“It’s a great honor to be involved with a project as rich as the story of the legendary James Brown,” Jagger told Deadline.
“My father’s music has been a beacon to people all over the world and now his life story will impact future generations,” his daughter Deanna Brown Thomas told the publication.
Brown, who died at age 73 of congestive heart failure, was born in South Carolina, but moved to Augusta when he was 6. He grew up in his great aunt’s brothel, shining shoes, and singing and dancing for tips on the city’s streets.
Brown maintained an active presence in Augusta, where a statue of his likeness now greets visitors on Broad Street, the city’s downtown boulevard. Brown would hand out turkeys at Thanksgiving and presents at Christmas. He ran into trouble with the law in Augusta, too, for incidents of domestic violence, drug offenses and a police chase that led to a 15-month prison stay.
Fans and mourners remembered the good and not-so-good times when Brown was eulogized in a huge mass celebration of his life in the downtown Augusta arena that bears his name.

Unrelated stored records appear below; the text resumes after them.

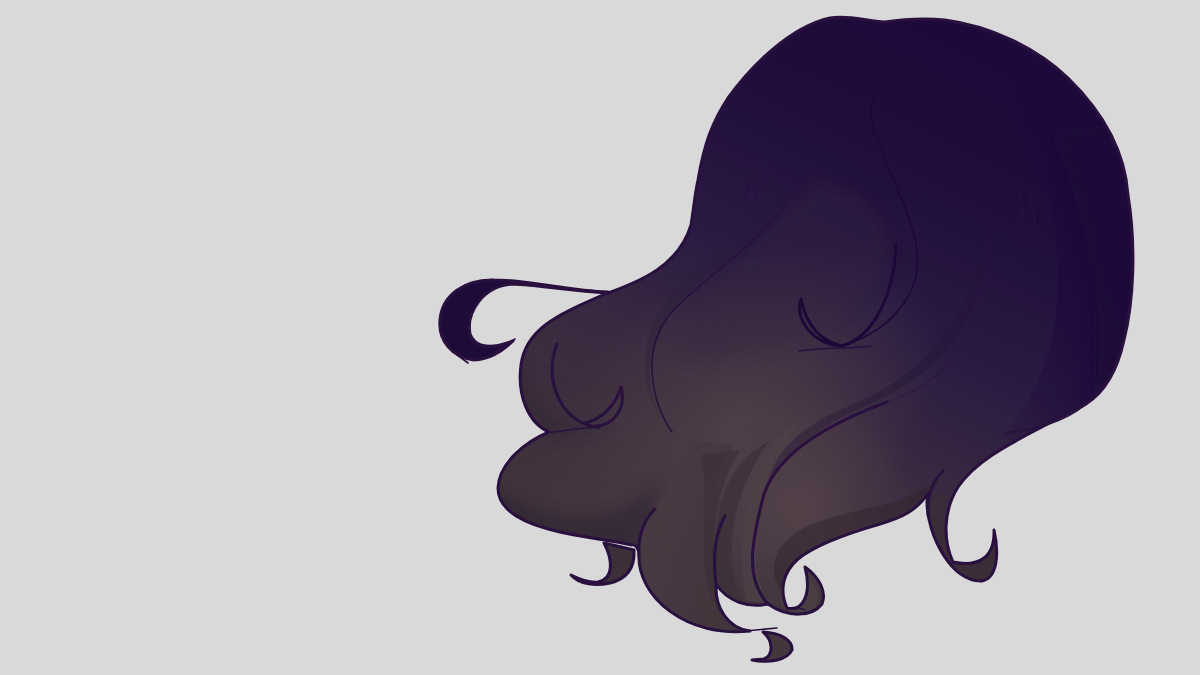
<!DOCTYPE html>
<html lang="en">
<head>
<meta charset="utf-8">
<title>Flowing hair</title>
<style>
:root {
  --backdrop: #d9d9d9;
  --ink: #29103f;
  --ink-deep: #1d0838;
  --crown: #1e0a3a;
  --violet: #2a1a42;
  --plum: #3a2a40;
  --umber: #483a42;
  --shade: #2c2030;
}
html, body { margin: 0; height: 100%; overflow: hidden; background: var(--backdrop); }
svg { display: block; width: 1200px; height: 675px; }
.line { fill: none; stroke: var(--ink); stroke-width: 3; stroke-linecap: round; stroke-linejoin: round; }
.fine { stroke-width: 1.6; }
.deep { stroke: var(--ink-deep); }
.lock { stroke: var(--ink); stroke-width: 3; stroke-linejoin: round; }
</style>
</head>
<body>
<svg viewBox="0 0 1200 675" role="img" aria-label="Dark violet wavy hair blowing to the left">
  <defs>
    <linearGradient id="hair-tone" gradientUnits="userSpaceOnUse" x1="950" y1="30" x2="690" y2="560">
      <stop offset="0" stop-color="var(--crown)"/>
      <stop offset=".22" stop-color="#200d3b"/>
      <stop offset=".48" stop-color="var(--violet)"/>
      <stop offset=".72" stop-color="var(--plum)"/>
      <stop offset="1" stop-color="#40333b"/>
    </linearGradient>
    <radialGradient id="warm-glow" gradientUnits="userSpaceOnUse" cx="0" cy="0" r="1" gradientTransform="translate(735 425) rotate(-35) scale(230 150)">
      <stop offset="0" stop-color="#504148" stop-opacity=".85"/>
      <stop offset="1" stop-color="#504148" stop-opacity="0"/>
    </radialGradient>
    <radialGradient id="low-glow" gradientUnits="userSpaceOnUse" cx="800" cy="510" r="120">
      <stop offset="0" stop-color="#54434a" stop-opacity=".9"/>
      <stop offset="1" stop-color="#54434a" stop-opacity="0"/>
    </radialGradient>
    <linearGradient id="right-shadow" gradientUnits="userSpaceOnUse" x1="960" y1="300" x2="1110" y2="270">
      <stop offset="0" stop-color="#1e083c" stop-opacity="0"/>
      <stop offset="1" stop-color="#1e083c" stop-opacity=".85"/>
    </linearGradient>
    <linearGradient id="front-tone" gradientUnits="userSpaceOnUse" x1="640" y1="560" x2="730" y2="580">
      <stop offset="0" stop-color="#4a3b43"/>
      <stop offset="1" stop-color="#42353c"/>
    </linearGradient>
    <filter id="soft" x="-30%" y="-30%" width="160%" height="160%"><feGaussianBlur stdDeviation="7"/></filter>
    <path id="hair-shape" d="M830 18C850 15 865 21 885 22C905 19 925 18 945 20C990 26 1035 47 1068 78C1105 114 1125 152 1128 195C1136 245 1134 300 1124 340C1117 372 1105 392 1086 404C1070 414 1054 420 1040 428C1005 446 974 463 958 487C943 511 943 540 953 562C976 567 995 560 994 530C999 552 998 578 982 581C952 583 927 535 927 502C927 498 928 495 929 492C916 512 900 518 880 524C845 534 815 545 798 559C783 572 779 590 787 608C803 612 812 594 805 567C819 577 827 592 822 604C812 617 788 618 768 604C748 608 728 602 716 584C715 607 727 628 750 631C688 638 636 598 639 552C637 546 634 544 632 545C604 539 570 536 545 528C514 519 498 505 498 488C499 463 525 442 549 432C528 423 517 395 521 365C526 326 565 312 605 294C642 281 679 265 691 225C694 206 695 193 698 180C704 145 712 122 728 98C751 66 790 27 830 18Z"/>
    <clipPath id="hair-clip"><use href="#hair-shape"/></clipPath>
  </defs>

  <rect width="1200" height="675" fill="var(--backdrop)"/>

  <g id="loose-locks">
    <path class="lock" fill="#1f0b39" stroke-width="2" d="M608 293C570 291 540 285 512 284C483 286 466 312 470 334C476 349 492 349 513 341C500 353 489 359 474 360C453 358 438 341 440 320C442 295 465 279 494 280C530 280 568 291 608 292Z"/>
    <path class="line fine" d="M456 354L468 363M495 352L515 339"/>
    <path class="lock" fill="#3d2f38" d="M604 543C613 560 614 579 598 582C588 583 579 579 571 575C580 585 596 586 610 583C626 579 635 568 634 550Z"/>
    <path class="lock" fill="#44363d" d="M763 632C773 640 774 655 764 659L752 660C768 663 787 661 792 650C793 641 782 633 763 632Z"/>
  </g>

  <use href="#hair-shape" fill="url(#hair-tone)"/>

  <g id="hair-shading" clip-path="url(#hair-clip)">
    <rect x="480" y="0" width="660" height="675" fill="url(#warm-glow)"/>
    <rect x="640" y="370" width="300" height="250" fill="url(#low-glow)"/>
    <path fill="url(#right-shadow)" d="M960 0H1150V440H1000Q1080 350 1050 200Z"/>
    <path fill="#1c0839" opacity=".5" filter="url(#soft)" d="M1050 130C1088 220 1100 310 1092 400L1150 380V120Z"/>
    <path fill="var(--shade)" opacity=".55" filter="url(#soft)" d="M500 490C540 525 620 530 660 480L640 560L490 540Z"/>
    <path fill="var(--shade)" opacity=".4" filter="url(#soft)" d="M522 350C520 410 545 425 610 428L550 440L505 400Z"/>
    <path fill="#241536" opacity=".4" d="M985 250C978 330 938 372 875 402C825 423 775 455 764 495C768 462 790 435 835 412C905 384 955 350 985 250Z"/>
    <path fill="#2a1c38" opacity=".3" d="M790 200C735 260 675 290 658 340C640 380 655 415 672 432C640 400 625 330 690 275Z"/>
    <path fill="#3c3038" opacity=".75" d="M770 440C728 465 712 500 714 584L745 604C722 565 727 500 770 440Z"/>
    <path fill="#4f4148" opacity=".6" d="M800 420C755 450 735 500 745 600L768 604C745 560 752 490 800 420Z"/>
    <path fill="#332630" opacity=".55" d="M781 590C786 560 825 535 880 522C905 517 925 500 932 482C900 510 840 508 800 530C775 545 766 570 781 590Z"/>
    <path fill="url(#front-tone)" d="M655 508C632 530 632 570 655 600C680 630 710 636 750 631C720 620 712 590 716 565C705 520 710 475 735 445L690 440C675 470 670 490 655 508Z" opacity=".85"/>
    <path fill="#382c34" opacity=".5" d="M700 455C712 490 695 550 711 596C718 616 730 628 750 631C722 624 714 604 716 570C710 520 720 485 740 450Z"/>
    <path fill="#3a2d36" opacity=".8" d="M929 500C930 535 950 575 982 580C994 575 996 560 994 545C990 562 975 569 953 562C942 540 940 520 948 490Z"/>
    <path fill="#4b3d44" d="M781 595C790 610 806 605 810 580C824 595 818 610 805 613C790 615 780 608 781 595Z"/>
    <path fill="#37253f" opacity=".35" filter="url(#soft)" d="M815 180C765 240 700 290 680 360C760 360 850 330 890 260C890 220 870 190 815 180Z"/>
  </g>

  <use href="#hair-shape" class="line"/>

  <g id="strands">
    <path class="line fine deep" d="M896 90C875 88 866 104 873 127C882 160 908 203 916 245C924 287 898 328 842 346"/>
    <path class="line deep" stroke-width="2" d="M896 244C895 290 876 336 842 346C816 345 794 322 801 299C806 326 822 342 842 346"/>
    <path class="line fine" d="M799 351C824 347 848 349 871 346"/>
    <path class="line fine" d="M787 203C755 248 702 278 670 314C642 348 650 400 672 432"/>
    <path class="line fine" d="M986 220C990 252 984 286 966 318"/>
    <path class="line fine deep" d="M1056 150C1085 220 1104 300 1096 382"/>
    <path class="line" stroke-width="2" d="M557 344C543 382 562 419 591 426C612 428 627 410 621 387C616 404 603 419 585 423"/>
    <path class="line fine" d="M549 432C565 432 580 426 600 428"/>
    <path class="line" stroke-width="2" d="M655 509C642 522 638 537 639 555"/>
    <path class="line" d="M725 516C714 535 713 560 716 584"/>
    <path class="line" stroke-width="2" d="M887 402C828 424 779 452 764 494C752 540 744 578 768 604"/>
    <path class="line fine" d="M887 402C915 392 936 380 948 362" opacity=".35"/>
    <path class="line" stroke-width="2" d="M943 471C932 482 927 497 928 515"/>
    <path class="line fine" d="M1005 433C1030 429 1062 425 1086 404"/>
    <path class="line fine" d="M745 631L777 628M787 608C794 611 800 606 805 610"/>
    <path class="line fine" d="M754 177L743 200M768 170L755 197M1020 192Q1025 220 1019 244M1029 194Q1038 220 1033 245"/>
  </g>
</svg>
</body>
</html>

“Only God could have made a James Brown possible, and only God can give James Brown rest,” the Rev. Al Sharpton said that day.
Also present were the Rev. Jesse Jackson, comedian and social commentator Dick Gregory and performer Michael Jackson, whose attendance came as something of a surprise to the 8,000+ fans who packed the James Brown Arena to say goodbye.
“When I saw him move, I was mesmerized, ” Jackson, who died in 2009, said that day. “And I knew that was what I wanted to do for the rest of my life.”
Legal wrangling over Brown’s estate followed his death. Nearly two and a half years after his death, the estate was finally sorted out when a South Carolina judge approved a settlement that gave nearly half of his assets to his charitable trust, about a quarter to his wife and youngest son, and the rest to Brown’s adult children. Initially his widow Tomi Rae Hynie Brown and son James Brown II had been left out of Brown’s will. The document had last been updated before his final marriage and birth of James II.
“I find that the settlement is just and reasonable and provides a just and reasonable result for the charitable beneficiaries, ” Judge Jack Early wrote at the time.
During the court proceedings to settle the estate, claims emerged of unpaid debts, inadequate accounting and misappropriated money, The Associated Press reported. Some of Brown’s possessions were auctioned, partly to pay debt.
Around the time of the settlement, attorneys said what was truly at state were royalties from future projects – such as this new movie project, presumably.
Note: Information from AJC archives was used in this report. The AJC reported extensively on Brown’s death, funeral and legal proceedings over his estate and this article includes information first reported by AJC writers Bill Torpy and Mark Davis and past AJC writers Lynne Anderson and Richard L. Eldredge.